Did you dog feed on garlic accidentally? You might feel alarmed, thinking that garlic will cause all sorts of health problems for your furry companion. But is there really something to be concerned about? Garlic comes with an array of health benefits, not only for humans but dogs as well. But just with any food, too much garlic can be harmful to your pet. So can dogs eat garlic? Keep reading to find out the answer.
If you do a quick online search, you will find that garlic is almost always included on the list of poisonous plants for dogs. Many experts, however, explain that garlic offers so many health benefits. Garlic can help your dog prevent blood clots, decrease high cholesterol levels, prevent tumor formation, and widen blood vessels.
Some dog owners have also shared their positive experience with garlic as a flea repellent. Feeding dogs with garlic allows it to build up in the dog’s natural coat oil. After a couple of weeks, your dog will ward off fleas and ticks effectively without using any kind of special shampoo.
The problem, however, is that dogs metabolize garlic differently than humans. Garlic belongs to the allium family, the members of which are known to be toxic to dogs. One of the most common problems associated with garlic consumption in dogs is hemolytic anemia. Other health conditions to watch out for include diarrhea, dehydration, and loss of appetite.

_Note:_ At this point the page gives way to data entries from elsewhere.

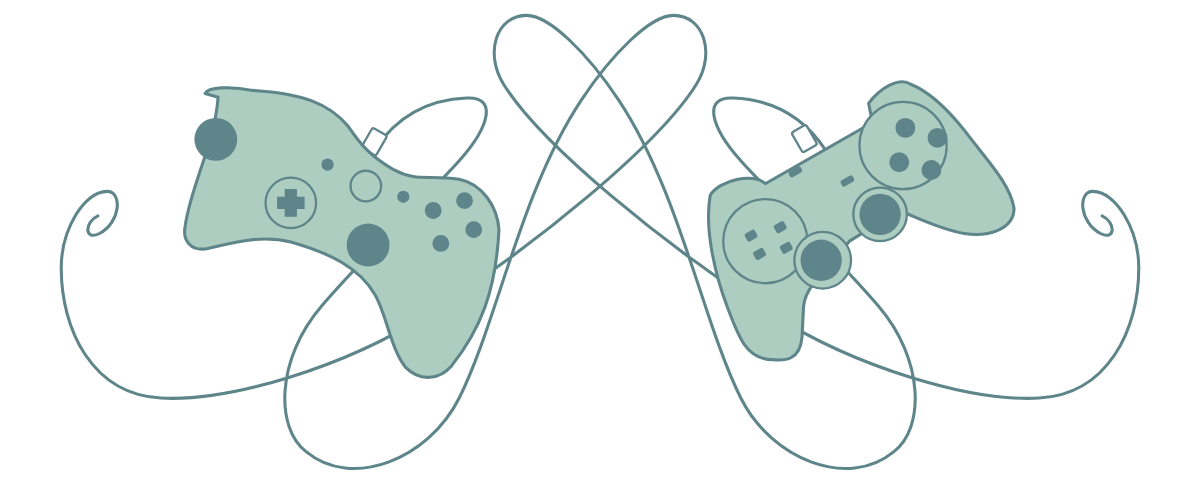
<!DOCTYPE html>
<html lang="en">
<head>
<meta charset="utf-8">
<title>Tangled Controllers</title>
<link rel="stylesheet" href="https://fonts.googleapis.com/css2?family=Nunito&display=swap">
<style>
  :root {
    --ink: #5e858a;
    --body: #aecdc1;
    --paper: #ffffff;
  }
  html, body {
    margin: 0;
    padding: 0;
    overflow: hidden;
    background: var(--paper);
    font-family: "Nunito", sans-serif;
  }
  .artboard {
    width: 1200px;
    height: 480px;
    overflow: hidden;
    background: var(--paper);
  }
  .artboard svg { display: block; }
  .cable { fill: none; stroke: var(--ink); stroke-width: 4; stroke-linecap: round; stroke-linejoin: round; }
  .shell { fill: var(--body); stroke: var(--ink); stroke-width: 4; stroke-linejoin: round; }
  .ring { fill: var(--body); stroke: var(--ink); stroke-width: 3; }
  .knob { fill: var(--ink); }
  .plug { fill: var(--paper); stroke: var(--ink); stroke-width: 3; }
</style>
</head>
<body>
<main class="artboard">
  <svg width="1200" height="480" viewBox="0 0 1568 627" role="img" aria-label="Two game controllers with tangled looping cables">
    <defs>
      <path id="cable-strand" d="M490,195 C520,150 560,130 610,128 C650,126 640,165 600,210 C560,255 480,330 420,400 C360,470 360,560 400,590 C460,640 560,600 600,520 C650,420 680,250 760,130 C800,70 850,20 880,20 C920,20 935,70 910,110 C860,190 700,320 560,410 C450,480 300,525 210,520 C120,515 80,430 80,350 C80,300 110,250 140,250 C160,250 158,290 130,305 C110,315 110,290 128,282"/>
    </defs>

    <g class="cables">
      <use href="#cable-strand" class="cable"/>
      <use href="#cable-strand" class="cable" transform="translate(1568 0) scale(-1 1)"/>
    </g>

    <g class="controller controller--left">
      <rect class="plug" x="478" y="170" width="22" height="30" rx="3" transform="rotate(30 489 185)"/>
      <path class="shell" d="M268,122 C272,114 300,112 330,118 C395,122 430,135 455,165 C472,190 485,205 515,222 C545,238 560,228 600,234 C630,240 650,270 652,300 C648,380 628,430 590,478 C575,495 550,500 530,480 C510,455 505,410 490,385 C470,350 430,330 380,316 C340,306 300,318 270,325 C250,328 238,315 242,295 C250,240 280,190 285,127 Z"/>
      <circle class="knob" cx="282" cy="182" r="28"/>
      <circle class="ring" cx="380" cy="265" r="33"/>
      <path class="knob" d="M372,247 h16 v10 h10 v16 h-10 v10 h-16 v-10 h-10 v-16 h10 z"/>
      <circle class="knob" cx="428" cy="215" r="8"/>
      <circle class="ring" cx="478" cy="243" r="20"/>
      <circle class="knob" cx="527" cy="257" r="8"/>
      <circle class="knob" cx="481" cy="320" r="28"/>
      <circle class="knob" cx="566" cy="275" r="11"/>
      <circle class="knob" cx="607" cy="262" r="11"/>
      <circle class="knob" cx="576" cy="318" r="11"/>
      <circle class="knob" cx="619" cy="300" r="11"/>
    </g>

    <g class="controller controller--right">
      <rect class="plug" x="1040" y="166" width="22" height="30" rx="3" transform="rotate(-30 1051 181)"/>
      <path class="shell" d="M928,255 C940,235 985,225 1000,240 L1140,160 L1135,135 C1150,115 1175,100 1190,110 C1215,120 1240,145 1260,170 C1290,210 1320,240 1325,272 C1325,300 1290,310 1260,305 C1230,300 1200,285 1175,275 L1110,315 C1080,350 1052,375 1050,400 L1048,440 C1045,475 1020,470 1010,470 C975,470 965,440 950,400 C935,360 920,300 928,255 Z"/>
      <circle class="ring" cx="1000" cy="315" r="55"/>
      <rect class="knob" x="974" y="302" width="15" height="12" rx="3" transform="rotate(-30 981 308)"/>
      <rect class="knob" x="1012" y="291" width="15" height="12" rx="3" transform="rotate(-30 1019 297)"/>
      <rect class="knob" x="985" y="326" width="15" height="12" rx="3" transform="rotate(-30 992 332)"/>
      <rect class="knob" x="1020" y="318" width="15" height="12" rx="3" transform="rotate(-30 1027 324)"/>
      <circle class="ring" cx="1075" cy="340" r="37"/>
      <circle class="knob" cx="1073" cy="340" r="27"/>
      <circle class="ring" cx="1180" cy="190" r="57"/>
      <circle class="knob" cx="1183" cy="167" r="13"/>
      <circle class="knob" cx="1225" cy="180" r="13"/>
      <circle class="knob" cx="1175" cy="212" r="13"/>
      <circle class="knob" cx="1217" cy="222" r="13"/>
      <circle class="ring" cx="1150" cy="280" r="35"/>
      <circle class="knob" cx="1150" cy="280" r="27"/>
      <rect class="knob" x="1030" y="220" width="18" height="9" rx="3" transform="rotate(-30 1039 224)"/>
      <rect class="knob" x="1098" y="232" width="18" height="9" rx="3" transform="rotate(-30 1107 236)"/>
    </g>
  </svg>
</main>
</body>
</html>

Many studies show that 15 to 30 grams of garlic per kilogram of body weight can lead to harmful effects in a dog’s blood. A clove of garlic has an average weight of 3 to 7 grams. If you crunch the numbers, then you’ll see that your dog needs to eat a lot of garlic to get sick. But you should understand that certain dog breeds are more sensitive than others. You also need to consider that some food contains garlic, which can be harmful when added up.
In general, it’s best to avoid garlic especially if your dog is pregnant. Plenty of changes are going on in an expectant mother’s body. Not to mention, garlic can alter the taste of breast milk. Garlic is also a huge no-no for puppies under the age of six months. Also, ask your veterinarian regarding the sensitivity level of your dog’s particular breed to garlic.
Garlic can also interact with some medications including insulin, immune suppressants, blood thinners, chemotherapy drugs, heart medications, and antacids. If your dog uses any of these drugs, make sure to avoid feeding them with garlic.
To be safe, you must prepare garlic carefully before giving it to your dog. Peel the cloves and then mince or crush the garlic. Allow it to sit for 10 to 15 minutes. Make sure that you do not exceed the safe amount based on the body weight of your dog. After preparing the right amount, mix the garlic with dog food.
Too much of anything can be harmful to your dog. Garlic is no exemption. But if you take the time to learn how much garlic to feed and how to prepare it properly, then you shouldn’t be worried about compromising your beloved dog’s health. The next time you hear anyone asking “can dogs eat garlic,” you know what to respond.